3. Forest Bathing (Shinrin-Yoku)
In this Japanese practice, all you need to do is take a walk in nature and immerse yourself in the environment. Notice the terrain, plants, and wildlife you encounter as you walk. As above, soon you’ll have a sense that you’re connected to the environment surrounding you. That feeling provides both power and serenity.
4. Explore A New Natural Area Near You
If you are well acquainted with one park or natural area near you, look for another one that is close by. Set a date and time to explore this new area. That can make it feel like you’re going on a new adventure. What’s even better, if you have a friend that also likes being out in nature arrange to meet them there. Then you can enjoy the outdoors together. This is a great opportunity to strengthen your bond.
Regardless of your artistic ability, sketching requires you to really observe your subject to capture its essence on paper. Whether you sketch the landscape, or the grass under your feet. Drawing your experience will help you to connect to nature t and experience a personal relationship with it.
6. Journal about your outdoor experiences
If you don’t like sketching, you can also do a bulleted journal about what you’re observing in your outdoor environment. How do you feel when you’re outside? What animals, insects, plants are you seeing? Are you seeing any people regularly? You may be inspired to write poetry or explore other creative outlets while you’re in nature too. Many of the greatest poets, writers and musical artists throughout history were inspired by nature.
7. Observation Over Time
If you visit the same spot on a regular basis, you’ll begin to recognize subtle changes. Noticing the differences from month to month and season to season is an experience you’ll carry with you. That recognizable ambiance is something that you can recall through meditation whenever you need mental or emotional realignment.
Tying it all together

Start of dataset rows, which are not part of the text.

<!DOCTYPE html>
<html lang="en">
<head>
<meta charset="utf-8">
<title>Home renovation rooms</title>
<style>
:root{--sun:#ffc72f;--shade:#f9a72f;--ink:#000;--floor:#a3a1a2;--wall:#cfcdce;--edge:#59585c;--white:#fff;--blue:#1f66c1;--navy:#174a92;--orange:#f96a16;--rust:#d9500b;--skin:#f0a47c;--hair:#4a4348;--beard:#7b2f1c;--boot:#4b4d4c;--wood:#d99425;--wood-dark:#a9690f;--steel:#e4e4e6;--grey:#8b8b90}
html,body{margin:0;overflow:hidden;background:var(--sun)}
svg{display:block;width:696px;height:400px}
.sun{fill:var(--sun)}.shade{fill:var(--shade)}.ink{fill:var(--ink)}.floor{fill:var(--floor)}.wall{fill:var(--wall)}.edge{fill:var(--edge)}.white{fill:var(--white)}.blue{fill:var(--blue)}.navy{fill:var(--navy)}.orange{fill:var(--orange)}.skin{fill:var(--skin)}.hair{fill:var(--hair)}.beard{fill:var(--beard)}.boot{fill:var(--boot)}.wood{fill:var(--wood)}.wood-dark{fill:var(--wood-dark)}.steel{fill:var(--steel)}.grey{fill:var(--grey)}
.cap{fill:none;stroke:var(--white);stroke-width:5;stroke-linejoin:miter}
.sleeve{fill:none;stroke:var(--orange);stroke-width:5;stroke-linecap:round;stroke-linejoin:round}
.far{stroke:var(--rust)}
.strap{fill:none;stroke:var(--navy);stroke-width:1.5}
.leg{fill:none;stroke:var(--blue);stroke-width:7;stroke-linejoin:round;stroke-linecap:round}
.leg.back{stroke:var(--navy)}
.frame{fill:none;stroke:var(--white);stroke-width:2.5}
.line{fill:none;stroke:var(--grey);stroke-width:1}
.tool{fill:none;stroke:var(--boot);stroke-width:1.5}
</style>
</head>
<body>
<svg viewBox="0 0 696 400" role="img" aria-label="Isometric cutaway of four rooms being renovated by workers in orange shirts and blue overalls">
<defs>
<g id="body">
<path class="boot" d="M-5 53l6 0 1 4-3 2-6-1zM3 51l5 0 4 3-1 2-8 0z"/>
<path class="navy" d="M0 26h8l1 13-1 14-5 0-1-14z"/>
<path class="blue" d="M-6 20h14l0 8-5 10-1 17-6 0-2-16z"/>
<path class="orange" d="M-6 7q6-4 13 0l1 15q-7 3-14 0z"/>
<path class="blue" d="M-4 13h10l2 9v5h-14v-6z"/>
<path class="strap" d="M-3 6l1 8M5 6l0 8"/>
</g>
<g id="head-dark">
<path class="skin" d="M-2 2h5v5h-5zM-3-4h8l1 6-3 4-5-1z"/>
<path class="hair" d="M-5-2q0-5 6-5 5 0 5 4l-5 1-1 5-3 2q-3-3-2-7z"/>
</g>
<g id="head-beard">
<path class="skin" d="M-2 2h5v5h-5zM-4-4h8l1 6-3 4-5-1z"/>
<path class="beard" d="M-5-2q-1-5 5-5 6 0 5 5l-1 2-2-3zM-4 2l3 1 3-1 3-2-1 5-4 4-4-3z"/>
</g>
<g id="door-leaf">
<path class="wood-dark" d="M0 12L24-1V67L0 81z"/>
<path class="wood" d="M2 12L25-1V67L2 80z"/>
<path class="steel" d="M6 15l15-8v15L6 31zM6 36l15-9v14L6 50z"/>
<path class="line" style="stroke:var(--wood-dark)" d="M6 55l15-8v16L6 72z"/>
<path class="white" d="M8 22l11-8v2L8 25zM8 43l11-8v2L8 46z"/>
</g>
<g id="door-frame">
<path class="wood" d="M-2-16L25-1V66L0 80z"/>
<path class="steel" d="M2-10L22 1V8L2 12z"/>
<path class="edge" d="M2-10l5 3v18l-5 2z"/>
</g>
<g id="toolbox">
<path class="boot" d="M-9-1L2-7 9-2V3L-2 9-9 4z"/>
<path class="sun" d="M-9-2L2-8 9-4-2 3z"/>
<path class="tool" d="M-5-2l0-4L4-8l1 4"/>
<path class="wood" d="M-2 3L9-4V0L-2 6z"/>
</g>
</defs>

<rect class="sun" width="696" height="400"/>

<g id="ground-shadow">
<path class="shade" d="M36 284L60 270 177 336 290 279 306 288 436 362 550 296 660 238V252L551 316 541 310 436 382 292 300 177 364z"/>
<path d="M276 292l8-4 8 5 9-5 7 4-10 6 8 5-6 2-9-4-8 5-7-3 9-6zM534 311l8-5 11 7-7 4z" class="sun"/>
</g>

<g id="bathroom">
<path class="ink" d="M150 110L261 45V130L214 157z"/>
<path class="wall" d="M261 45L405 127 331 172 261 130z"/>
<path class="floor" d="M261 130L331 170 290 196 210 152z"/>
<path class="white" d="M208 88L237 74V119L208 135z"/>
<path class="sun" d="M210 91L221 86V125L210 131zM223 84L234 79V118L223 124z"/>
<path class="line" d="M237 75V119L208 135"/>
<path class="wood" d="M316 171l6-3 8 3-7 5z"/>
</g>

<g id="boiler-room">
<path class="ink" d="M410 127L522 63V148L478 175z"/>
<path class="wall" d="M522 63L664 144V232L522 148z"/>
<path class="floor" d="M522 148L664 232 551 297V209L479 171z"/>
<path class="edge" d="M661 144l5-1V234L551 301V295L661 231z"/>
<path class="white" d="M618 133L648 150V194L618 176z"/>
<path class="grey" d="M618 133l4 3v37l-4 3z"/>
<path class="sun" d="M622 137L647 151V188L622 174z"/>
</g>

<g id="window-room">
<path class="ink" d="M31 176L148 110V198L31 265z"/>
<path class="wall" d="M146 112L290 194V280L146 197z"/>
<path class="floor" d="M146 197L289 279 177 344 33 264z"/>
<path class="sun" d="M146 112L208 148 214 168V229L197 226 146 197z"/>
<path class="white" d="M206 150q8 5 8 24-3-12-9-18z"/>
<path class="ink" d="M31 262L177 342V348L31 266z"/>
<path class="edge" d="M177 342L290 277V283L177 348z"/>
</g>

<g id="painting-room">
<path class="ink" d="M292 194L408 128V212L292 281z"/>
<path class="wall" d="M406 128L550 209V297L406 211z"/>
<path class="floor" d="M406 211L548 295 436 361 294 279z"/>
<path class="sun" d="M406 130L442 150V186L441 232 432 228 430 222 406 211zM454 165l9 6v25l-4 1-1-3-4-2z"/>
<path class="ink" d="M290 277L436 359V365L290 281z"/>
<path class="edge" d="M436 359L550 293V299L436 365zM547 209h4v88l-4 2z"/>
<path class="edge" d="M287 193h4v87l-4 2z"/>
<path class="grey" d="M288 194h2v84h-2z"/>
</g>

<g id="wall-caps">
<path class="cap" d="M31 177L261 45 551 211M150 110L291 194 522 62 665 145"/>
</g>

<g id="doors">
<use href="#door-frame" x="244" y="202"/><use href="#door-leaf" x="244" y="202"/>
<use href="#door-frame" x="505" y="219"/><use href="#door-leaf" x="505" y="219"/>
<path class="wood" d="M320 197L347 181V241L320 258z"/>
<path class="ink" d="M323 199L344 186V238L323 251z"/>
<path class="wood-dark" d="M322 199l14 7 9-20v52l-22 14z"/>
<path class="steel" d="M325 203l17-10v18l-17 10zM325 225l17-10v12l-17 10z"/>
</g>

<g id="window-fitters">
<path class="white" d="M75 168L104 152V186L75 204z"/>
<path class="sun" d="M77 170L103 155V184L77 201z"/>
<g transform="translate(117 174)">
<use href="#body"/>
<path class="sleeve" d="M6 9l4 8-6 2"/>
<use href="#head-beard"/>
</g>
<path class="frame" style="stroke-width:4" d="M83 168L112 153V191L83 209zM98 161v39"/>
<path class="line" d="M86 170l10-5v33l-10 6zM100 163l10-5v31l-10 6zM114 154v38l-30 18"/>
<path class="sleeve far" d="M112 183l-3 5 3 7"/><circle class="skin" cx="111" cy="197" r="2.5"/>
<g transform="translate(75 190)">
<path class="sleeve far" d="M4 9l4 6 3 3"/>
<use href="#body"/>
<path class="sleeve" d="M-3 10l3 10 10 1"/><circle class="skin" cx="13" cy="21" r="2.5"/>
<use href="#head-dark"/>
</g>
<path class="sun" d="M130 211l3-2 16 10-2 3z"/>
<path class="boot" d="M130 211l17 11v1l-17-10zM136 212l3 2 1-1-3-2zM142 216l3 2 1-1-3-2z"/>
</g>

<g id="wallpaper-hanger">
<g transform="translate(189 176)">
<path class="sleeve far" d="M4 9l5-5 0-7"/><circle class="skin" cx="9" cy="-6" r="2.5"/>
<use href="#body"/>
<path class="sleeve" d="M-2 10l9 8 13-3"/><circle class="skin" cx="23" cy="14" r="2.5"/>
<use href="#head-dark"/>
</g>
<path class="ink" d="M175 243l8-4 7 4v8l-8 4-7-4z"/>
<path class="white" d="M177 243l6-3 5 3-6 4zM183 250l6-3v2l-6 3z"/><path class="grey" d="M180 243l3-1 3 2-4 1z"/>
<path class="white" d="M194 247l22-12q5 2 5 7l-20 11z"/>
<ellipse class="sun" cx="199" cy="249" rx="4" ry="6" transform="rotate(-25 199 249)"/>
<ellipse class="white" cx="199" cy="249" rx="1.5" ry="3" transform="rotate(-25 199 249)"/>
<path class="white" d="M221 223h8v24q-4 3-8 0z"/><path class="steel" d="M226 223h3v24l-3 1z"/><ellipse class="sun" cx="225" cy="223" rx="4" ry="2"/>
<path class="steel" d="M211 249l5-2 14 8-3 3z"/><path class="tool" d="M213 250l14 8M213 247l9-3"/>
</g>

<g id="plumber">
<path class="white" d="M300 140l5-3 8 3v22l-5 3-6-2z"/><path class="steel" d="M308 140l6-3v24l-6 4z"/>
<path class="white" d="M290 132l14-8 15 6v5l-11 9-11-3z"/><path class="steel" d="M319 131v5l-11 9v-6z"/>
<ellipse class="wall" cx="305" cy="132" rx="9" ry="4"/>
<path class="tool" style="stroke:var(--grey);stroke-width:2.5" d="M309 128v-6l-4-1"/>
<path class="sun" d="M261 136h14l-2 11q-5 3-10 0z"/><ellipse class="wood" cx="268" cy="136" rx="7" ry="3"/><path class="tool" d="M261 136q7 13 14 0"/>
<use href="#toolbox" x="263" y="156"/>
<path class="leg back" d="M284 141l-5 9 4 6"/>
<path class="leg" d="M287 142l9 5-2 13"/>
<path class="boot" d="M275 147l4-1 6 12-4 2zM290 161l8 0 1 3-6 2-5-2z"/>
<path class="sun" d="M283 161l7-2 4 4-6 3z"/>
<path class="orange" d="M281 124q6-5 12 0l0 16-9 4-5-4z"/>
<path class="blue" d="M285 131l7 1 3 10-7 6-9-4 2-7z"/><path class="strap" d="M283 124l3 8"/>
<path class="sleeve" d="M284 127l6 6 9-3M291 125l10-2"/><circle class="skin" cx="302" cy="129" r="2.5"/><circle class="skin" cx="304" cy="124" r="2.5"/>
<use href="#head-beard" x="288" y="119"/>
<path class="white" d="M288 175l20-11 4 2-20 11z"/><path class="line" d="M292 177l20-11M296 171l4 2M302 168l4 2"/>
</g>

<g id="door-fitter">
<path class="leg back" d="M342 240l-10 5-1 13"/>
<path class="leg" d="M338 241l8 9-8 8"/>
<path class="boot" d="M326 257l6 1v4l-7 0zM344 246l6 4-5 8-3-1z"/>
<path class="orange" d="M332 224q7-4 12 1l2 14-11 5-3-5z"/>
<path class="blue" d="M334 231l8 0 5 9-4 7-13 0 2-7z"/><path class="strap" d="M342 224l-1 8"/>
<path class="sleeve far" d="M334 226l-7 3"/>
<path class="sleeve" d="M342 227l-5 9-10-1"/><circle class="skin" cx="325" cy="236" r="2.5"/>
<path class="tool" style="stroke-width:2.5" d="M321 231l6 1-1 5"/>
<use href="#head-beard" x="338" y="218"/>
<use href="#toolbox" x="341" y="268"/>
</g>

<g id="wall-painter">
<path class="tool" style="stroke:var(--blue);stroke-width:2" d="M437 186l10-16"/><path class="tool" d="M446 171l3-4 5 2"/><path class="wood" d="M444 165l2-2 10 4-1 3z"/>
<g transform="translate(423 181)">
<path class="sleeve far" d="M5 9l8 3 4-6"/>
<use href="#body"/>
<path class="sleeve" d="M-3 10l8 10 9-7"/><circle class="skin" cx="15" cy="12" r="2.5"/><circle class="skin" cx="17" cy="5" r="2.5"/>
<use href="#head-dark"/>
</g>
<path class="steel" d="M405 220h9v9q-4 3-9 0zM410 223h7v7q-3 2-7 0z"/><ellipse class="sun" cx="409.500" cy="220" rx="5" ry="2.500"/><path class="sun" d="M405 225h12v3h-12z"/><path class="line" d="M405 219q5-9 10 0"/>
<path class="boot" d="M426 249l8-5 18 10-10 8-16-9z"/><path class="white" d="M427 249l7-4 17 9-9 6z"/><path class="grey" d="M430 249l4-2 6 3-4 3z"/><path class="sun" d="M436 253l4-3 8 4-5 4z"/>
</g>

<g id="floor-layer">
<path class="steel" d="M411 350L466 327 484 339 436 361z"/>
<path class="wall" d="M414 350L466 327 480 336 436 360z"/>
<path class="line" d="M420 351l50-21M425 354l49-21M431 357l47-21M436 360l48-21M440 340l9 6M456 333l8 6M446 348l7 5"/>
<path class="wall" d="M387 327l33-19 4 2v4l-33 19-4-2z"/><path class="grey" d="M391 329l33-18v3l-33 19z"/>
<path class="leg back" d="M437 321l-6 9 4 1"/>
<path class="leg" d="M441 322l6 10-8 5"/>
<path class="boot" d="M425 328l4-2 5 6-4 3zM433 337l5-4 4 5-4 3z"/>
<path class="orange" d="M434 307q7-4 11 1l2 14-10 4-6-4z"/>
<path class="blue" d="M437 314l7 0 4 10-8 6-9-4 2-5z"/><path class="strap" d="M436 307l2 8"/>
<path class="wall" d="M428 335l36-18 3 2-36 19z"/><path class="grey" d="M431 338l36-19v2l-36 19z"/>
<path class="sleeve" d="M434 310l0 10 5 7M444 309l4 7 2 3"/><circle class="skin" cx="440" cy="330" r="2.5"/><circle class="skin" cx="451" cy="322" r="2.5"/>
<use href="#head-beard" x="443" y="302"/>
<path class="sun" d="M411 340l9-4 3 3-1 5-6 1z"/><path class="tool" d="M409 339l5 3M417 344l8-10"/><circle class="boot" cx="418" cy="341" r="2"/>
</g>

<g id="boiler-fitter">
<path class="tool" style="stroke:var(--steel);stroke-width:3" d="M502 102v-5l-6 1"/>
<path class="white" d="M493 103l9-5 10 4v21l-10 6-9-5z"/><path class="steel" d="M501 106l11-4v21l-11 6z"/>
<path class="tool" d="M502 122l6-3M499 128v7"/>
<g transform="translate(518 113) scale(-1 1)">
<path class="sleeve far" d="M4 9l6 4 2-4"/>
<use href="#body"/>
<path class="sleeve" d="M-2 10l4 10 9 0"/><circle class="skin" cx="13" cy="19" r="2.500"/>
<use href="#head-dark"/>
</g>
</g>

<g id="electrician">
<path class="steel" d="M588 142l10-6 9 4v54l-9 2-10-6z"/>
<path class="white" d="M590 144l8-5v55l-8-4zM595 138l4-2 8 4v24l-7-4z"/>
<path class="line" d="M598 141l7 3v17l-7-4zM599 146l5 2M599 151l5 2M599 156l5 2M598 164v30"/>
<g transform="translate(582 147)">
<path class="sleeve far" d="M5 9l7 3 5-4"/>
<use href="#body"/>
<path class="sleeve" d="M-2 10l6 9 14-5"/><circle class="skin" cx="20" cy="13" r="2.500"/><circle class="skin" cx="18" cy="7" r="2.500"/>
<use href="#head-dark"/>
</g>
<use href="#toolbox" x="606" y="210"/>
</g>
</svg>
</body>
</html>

Touching nature will increase your peace of mind, and it only takes a few minutes a day to engage with your surroundings. Whether you head to nearby open spaces or out to your own backyard, taking some time to connect with nature will help you to understand yourself and your environment in ways that are engaging and empowering.